Sophia Zelizer (12) was busy at work this school year in a Lutnick laboratory growing generations of fruit flies and adding different pesticides to their food to see how they would be affected. This week, Zelizer and six other members of the science research course, Amanda Katiraei (11), Alex Rosenblatt (10), Ryan Peng (11), Erin Zhao (11), Jessica Thomas (12), and Mazyar Azmi (10) presented their year-long research projects at Virtual SciTech, the school’s annual science fair, which transitioned to an online format for the first time. Each student presented their PowerPoint on Zoom to an audience of about 40 people for ten minutes and then allotted five minutes for attendees to ask questions.
Although the program will change in the future, students in the Science Research course developed a specific research question that they study for the year, Science Research Coordinator Dr. Christine Leo said. “The science research course is set up for students who come in with a preexisting interest, a question they want to answer, or a field of study that interests them,” she said.
Rosenblatt examined whether there are any relationships between traits of students and enrollment in honors courses at the school using the Myers-Briggs Type Indicator (MBTI), which sorts people into 16 different personality types.. Rosenblatt hoped that attendees would gain a basic understanding of how the MBTI system works, what traits are favored for honors courses, and why having methods of describing people is important, he said.
Given her interest in the intersection between genetics and the environment, Zelizer studied the effect of different pesticides on fruit flies, she said.

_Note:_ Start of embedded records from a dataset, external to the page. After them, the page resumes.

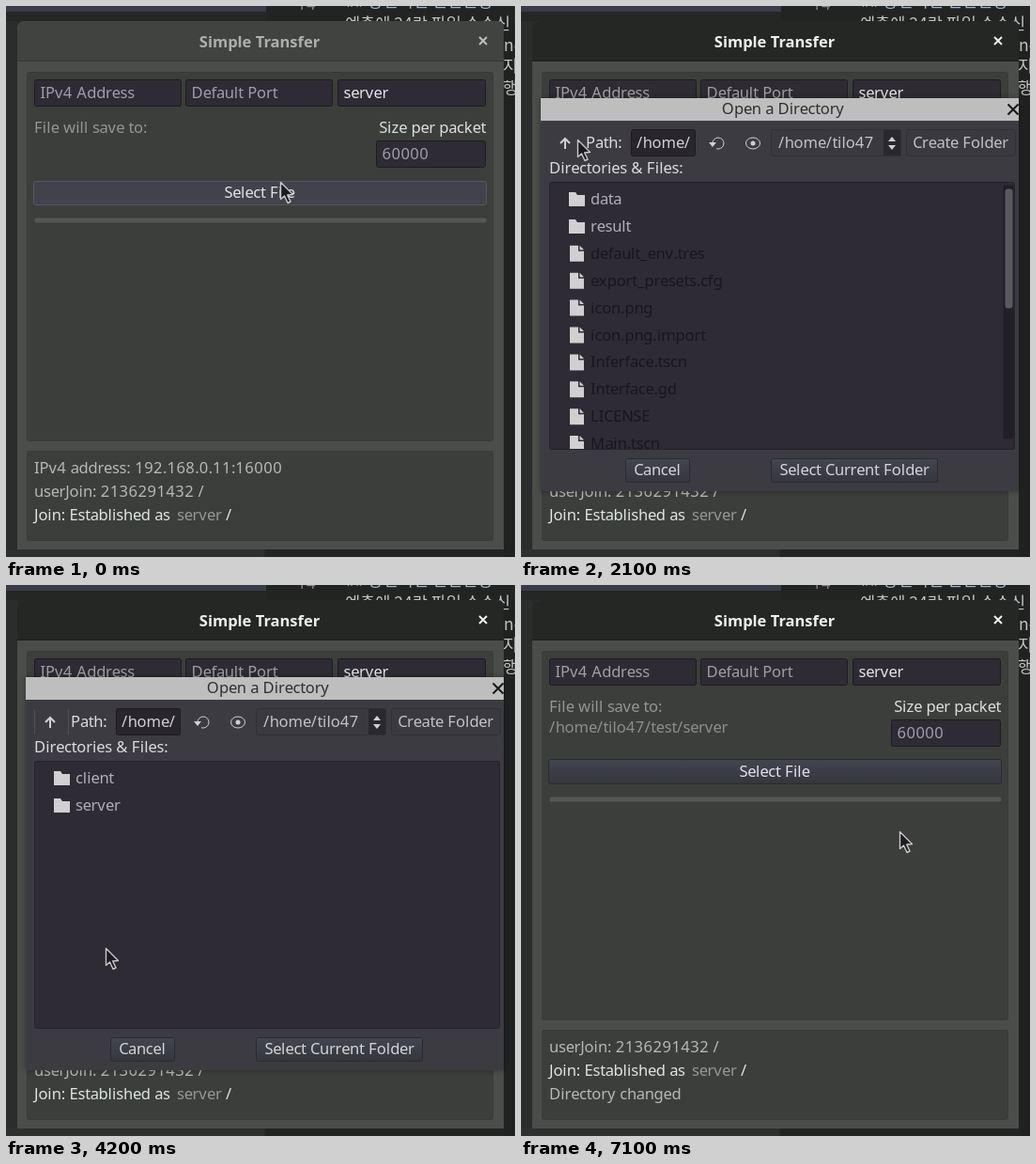
Write an HTML page with a canvas that moves like this. It is 542 px wide and 586 px high and loops after 7.2 s.

```html
<!DOCTYPE html>
<html lang="en">
<head>
<meta charset="utf-8">
<title>Simple Transfer</title>
<style>
html, body { margin: 0; width: 542px; height: 586px; overflow: hidden; background: #252727; }
canvas { display: block; }
</style>
</head>
<body>
<canvas id="stage" width="542" height="586"></canvas>
<script>
const c = document.getElementById('stage').getContext('2d');
const LOOP = 7200, STEP = 100, ROW = 28.9;
const FACE = '"Noto Sans", "Open Sans", sans-serif';
const CJK = '17.5px "Noto Sans CJK KR", "Noto Sans CJK", sans-serif';
const HINT_SIZE = 15, ZOOM = 1.105;
const FONT = `500 ${HINT_SIZE * ZOOM}px ${FACE}`;
const USER = 'tilo47';
const OPEN = 600, CLOSE = 6600;

const projectItems = ['data', 'result', 'default_env.tres', 'export_presets.cfg', 'icon.png',
  'icon.png.import', 'Inferface.tscn', 'Interface.gd', 'LICENSE', 'Main.tscn'];
const homeItems = ['airCraftCarrierTable', 'Android', 'Arduino', 'cloud_sense_gas', 'Desktop',
  'Documents', 'Downloads', 'draw_scribble', 'ehh_transfer', 'GDSerialAsset', 'Music', 'Pictures',
  'Public', 'simple_transfer', 'sketchbook', 'Templates', 'test', 'Videos', 'WebSocket Minimal Demo'];
const testItems = ['client', 'server'];

// time, x, y of the pointer tip
const pointerPath = [
  [0, 292, 187], [900, 292, 187], [1100, 142, 186], [1600, 91, 142], [1700, 91, 142],
  [2300, 45, 142], [2600, 45, 142], [2900, 223, 347], [3400, 223, 347], [3800, 106, 386],
  [4200, 106, 386], [4600, 104, 215], [4700, 110, 218], [5200, 110, 218], [5400, 112, 226],
  [5600, 112, 226], [6200, 355, 485], [6600, 355, 485], [7100, 403, 262], [7200, 403, 262]
];

const clamp = v => Math.max(0, Math.min(1, v));
const mix = (a, b, k) => a + (b - a) * k;

function pointerAt(t) {
  const i = pointerPath.findIndex(p => p[0] > t);
  const [t0, x0, y0] = pointerPath[i - 1], [t1, x1, y1] = pointerPath[i];
  const k = (t - t0) / (t1 - t0);
  return [mix(x0, x1, k), mix(y0, y1, k)];
}

function rect(x, y, w, h, fill) {
  c.fillStyle = fill;
  c.fillRect(x, y, w, h);
}

function box(x, y, w, h, fill, edge, r = 2) {
  c.beginPath();
  c.roundRect(x + .5, y + .5, w - 1, h - 1, r);
  c.fillStyle = fill;
  c.fill();
  if (edge) {
    c.strokeStyle = edge;
    c.lineWidth = 1;
    c.stroke();
  }
}

function button(x, y, w, h) {
  const g = c.createLinearGradient(0, y, 0, y + h);
  g.addColorStop(0, '#44464f');
  g.addColorStop(1, '#34353d');
  box(x, y, w, h, g, '#2a2b31');
}

// y is the middle of the line
function plain(s, x, y, color, font, align = 'left') {
  c.font = font;
  c.textAlign = align;
  c.fillStyle = color;
  c.fillText(s, x, y + 6);
}

// Hinted interface text: whole-pixel advances at the base size, then zoomed
const advances = {};
function advance(ch) {
  if (!advances[ch]) {
    c.font = `${HINT_SIZE}px ${FACE}`;
    advances[ch] = Math.round(c.measureText(ch).width) * ZOOM;
  }
  return advances[ch];
}

function text(s, x, y, color, align = 'left') {
  const chars = [...s];
  const width = chars.reduce((sum, ch) => sum + advance(ch), 0);
  if (align === 'center') x -= width / 2;
  if (align === 'right') x -= width;
  for (const ch of chars) {
    plain(ch, x, y, color, FONT);
    x += advance(ch);
  }
}

function shape(points, fill) {
  c.beginPath();
  points.forEach(([x, y]) => c.lineTo(x, y));
  c.closePath();
  c.fillStyle = fill;
  c.fill();
}

function cross(x, y, r, color) {
  c.beginPath();
  c.moveTo(x - r, y - r); c.lineTo(x + r, y + r);
  c.moveTo(x + r, y - r); c.lineTo(x - r, y + r);
  c.strokeStyle = color;
  c.lineWidth = 2;
  c.stroke();
}

function clipped(x, y, w, h, draw) {
  c.save();
  c.beginPath();
  c.rect(x, y, w, h);
  c.clip();
  draw();
  c.restore();
}

function drawBackdrop() {
  const ink = '#c0c3c0';
  rect(0, 0, 542, 586, '#252727');
  rect(0, 0, 277, 6, '#3a3b48');
  rect(277, 0, 265, 586, '#222323');
  rect(0, 16, 12, 570, '#2b2d2c');
  rect(530, 16, 12, 570, '#202121');
  rect(0, 578, 275, 8, '#2e302f');
  text('14', 310, -2, '#858685');
  plain('## 상언적인 현언열성', 362, -5, '#9fb8d0', CJK);
  plain('예출에 24랑 파일 수수신', 361, 19, ink, CJK);
  plain('nd', 530, 42, ink, CJK);
  plain('지', 529, 64, ink, CJK);
  plain('행', 529, 87, ink, CJK);
}

function drawWindow(t, px, py) {
  const focus = clamp((t - 400) / 200);
  const shade = (a, b) => { const v = Math.round(mix(a, b, focus)); return `rgb(${v},${v + 2},${v})`; };
  c.beginPath();
  c.roundRect(12, 16, 518, 562, [7, 7, 0, 0]);
  c.fillStyle = '#4b4d4a';
  c.fill();
  c.beginPath();
  c.roundRect(12, 16, 518, 43, [7, 7, 0, 0]);
  c.fillStyle = shade(65, 37);
  c.fill();
  rect(12, 58, 518, 1, shade(54, 28));
  plain('Simple Transfer', 270, 37.5, shade(174, 238), `bold 16.5px ${FACE}`, 'center');
  cross(508, 37, 4, shade(190, 238));

  box(22, 70, 497, 393, '#3c3e3b', '#383a37');
  box(22, 473, 497, 96, '#3c3e3b', '#383a37');

  const field = (x, y, w, label, color) => {
    box(x, y, w, 29, '#2e2b34', '#1d1b20');
    text(label, x + 6.5, y + 14, color);
  };
  field(30, 78, 157, 'IPv4 Address', '#a09fa4');
  field(191, 78, 157, 'Default Port', '#a09fa4');
  field(353, 78, 158, 'server', '#e4e4e6');
  field(394, 143, 117, '60000', '#a09fa4');
  text('Size per packet', 511, 129, '#dedfde', 'right');
  text('File will save to:', 30, 129, '#949694');

  const done = t >= CLOSE;
  if (done) text(`/home/${USER}/test/server`, 30, 151, '#8c8e8c');

  const hover = px > 29 && px < 512 && py > 184 && py < 211 && !done;
  if (hover) box(29, 186, 483, 26, t >= OPEN - 100 ? '#373842' : '#41424c', '#53555e');
  else button(29, 185, 483, 27);
  text('Select File', 270, 198, '#e2e2e4', 'center');
  box(30, 225, 482, 6, '#555754', null, 2);

  let y = 491;
  if (!done) {
    text('IPv4 address: 192.168.0.11:16000', 30, y, '#b6b8b6');
    y += 25;
  }
  text('userJoin: 2136291432 /', 30, y, '#b6b8b6');
  text('Join: Established as', 30, y + 25, '#dfe5df');
  text('server', 182, y + 25, '#969896');
  text('/', 234, y + 25, '#dfe5df');
  if (done) text('Directory changed', 30, y + 50, '#b6b8b6');
}

function folderIcon(x, y) {
  shape([[x, y - 7], [x + 7, y - 7], [x + 9, y - 4], [x + 17, y - 4], [x + 17, y + 8], [x, y + 8]], '#d0d0d2');
}

function fileIcon(x, y) {
  shape([[x + 1, y - 8], [x + 10, y - 8], [x + 10, y - 2], [x + 16, y - 2], [x + 16, y + 9], [x + 1, y + 9]], '#d0d0d2');
  shape([[x + 11.5, y - 8], [x + 16, y - 3.5], [x + 11.5, y - 3.5]], '#d0d0d2');
}

function drawList(items, scroll, selected, grabber) {
  box(30, 187, 496, 285, '#2f2b34', '#25222a');
  clipped(31, 188, 494, 283, () => {
    items.forEach((name, i) => {
      const y = 205 + ROW * i - scroll;
      const isFile = items === projectItems && i > 1;
      if (i === selected) box(70, y - 12, 450, 26, '#3f3e44', '#57565c');
      (isFile ? fileIcon : folderIcon)(51, y);
      text(name, 74, y, isFile ? '#19171c' : i === selected ? '#e6e6e8' : '#b0afb4');
    });
    if (grabber) {
      box(513, 190, 12, 271, '#211f26', null);
      box(515, 194 + scroll * 100 / 273, 9, grabber, '#5a5960', null, 3);
    }
  });
}

function drawToolbar(t) {
  const ink = '#d0d0d2';
  if (t >= 2300 && t < 4700) {
    rect(30, 132, 1, 27, '#504f56');
    rect(66, 132, 1, 27, '#504f56');
  }
  c.strokeStyle = ink;
  c.lineWidth = 2;
  c.beginPath();
  c.moveTo(42, 146); c.lineTo(47, 141); c.lineTo(52, 146);
  c.moveTo(47, 141); c.lineTo(47, 152);
  c.stroke();
  text('Path:', 69, 145, '#dcdcde');
  box(117, 131, 69, 29, '#28252d', '#1d1b20');
  clipped(120, 132, 61, 27, () => text('/home/', 123, 145, ink));

  c.strokeStyle = ink;
  c.beginPath();
  c.arc(210, 146, 6, Math.PI, Math.PI * 2.6);
  c.stroke();
  shape([[200, 145], [208, 145], [204, 150]], ink);

  c.beginPath();
  c.ellipse(247, 146, 7.5, 6, 0, 0, Math.PI * 2);
  c.stroke();
  c.beginPath();
  c.arc(247, 146, 2.5, 0, Math.PI * 2);
  c.fillStyle = ink;
  c.fill();

  box(266, 131, 139, 29, '#3a393f', '#313037');
  text(`/home/${USER}`, 274, 145, '#c2c2c6');
  rect(386, 132, 18, 27, '#2a282f');
  shape([[391, 144], [395, 139], [399, 144]], ink);
  shape([[391, 148], [395, 153], [399, 148]], ink);
  box(410, 131, 117, 29, '#3a393f', '#313037');
  text('Create Folder', 468, 145, '#c2c2c6', 'center');
}

function drawDialog(t, px, py) {
  c.save();
  c.shadowColor = 'rgba(0,0,0,.35)';
  c.shadowBlur = 6;
  rect(21, 98, 509, 418, '#3c3b42');
  c.restore();
  rect(21, 98, 509, 24, '#bebebe');
  text('Open a Directory', 279, 109, '#303030', 'center');
  cross(524, 110, 5.5, '#18181a');
  drawToolbar(t);
  text('Directories & Files:', 30, 172, '#dcdcde');

  let selected = -1;
  if (t < 2600) {
    drawList(projectItems, 0, -1, 128);
  } else if (t < 4200) {
    if (t >= 3900) selected = 16;
    drawList(homeItems, 273 * clamp((t - 3000) / 400), selected, 108);
  } else {
    if (t >= 5400) selected = 1;
    drawList(testItems, 0, selected, 0);
  }

  const picked = selected >= 0;
  const [cancelX, x, w] = picked ? [121, 283, 152] : [111, 266, 178];
  const hover = px > x && px < x + w && py > 480 && py < 506;
  button(cancelX, 481, 69, 26);
  text('Cancel', cancelX + 34, 493, '#d4d4d6', 'center');
  button(x, 481, w, 26);
  if (hover) {
    box(x, 481, w, 26, '#34333b', '#0e0d10');
    box(x + 1, 482, w - 2, 24, 'transparent', '#606068');
  }
  text(picked ? 'Select This Folder' : 'Select Current Folder', x + w / 2, 493, hover ? '#ececee' : '#d4d4d6', 'center');
}

function drawPointer(x, y) {
  c.save();
  c.translate(Math.round(x) + .5, Math.round(y) + .5);
  shape([[0, 0], [0, 18], [4, 14.5], [7.5, 22], [10.5, 20.5], [7.2, 13.5], [13, 13]], '#1d1c20');
  c.lineJoin = 'round';
  c.strokeStyle = '#c8c8c8';
  c.lineWidth = 1.4;
  c.stroke();
  c.restore();
}

function frame() {
  const t = Math.floor(performance.now() % LOOP / STEP) * STEP;
  const [px, py] = pointerAt(t);
  drawBackdrop();
  drawWindow(t, px, py);
  if (t >= OPEN && t < CLOSE) drawDialog(t, px, py);
  drawPointer(px, py);
  requestAnimationFrame(frame);
}
frame();
</script>
</body>
</html>
```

Zelizer, a graduating senior, hopes to work in a lab in college, she said. “Through science research, I’ve realized how much I love [working in] a lab.”
Peng researched how the different qualities of a boat, such as the surface material and mass, affect its speed through water. “I was interested in the physics behind how different aspects of an object will affect its speed through water, since this concept is applicable to myself [as a swimmer],” he said. With swim coach Thatcher Woodley’s help, Peng said he used the school’s pool to test his hypothesis.
SciTech’s new online format takes away a principal element of presentations: the human presence. “Physical presence won’t be as integral [to my presentation], and I will have to rely more on verbal communication,” Rosenblatt said.
Even with the difficulties that online presentations posed, science teacher George Epstein found advantages in the new structure, he said. “The online format ensures that the attendees get to see the breadth of HM student research,” Epstein said.
Attendee, Abigail Morse (11), heard about SciTech from her classmates, she said. “The presentations were impressive and showed that the presenters had been doing a lot of work throughout the year,” Morse said. “The presenters gave [a] thoughtful, detailed analysis of their research, and it was also interesting to hear how they had collected their data.”
It is difficult to replicate the energy of the live SciTech events where music is playing and people can chat informally with the presenters, Science Department Chair Dr. Lisa Rosenblum said. However, presenting online allowed students to display their research to the wider school community, she said. “I was proud of the science research students and their presentations because the presentations showed the hard and interesting work that they did.”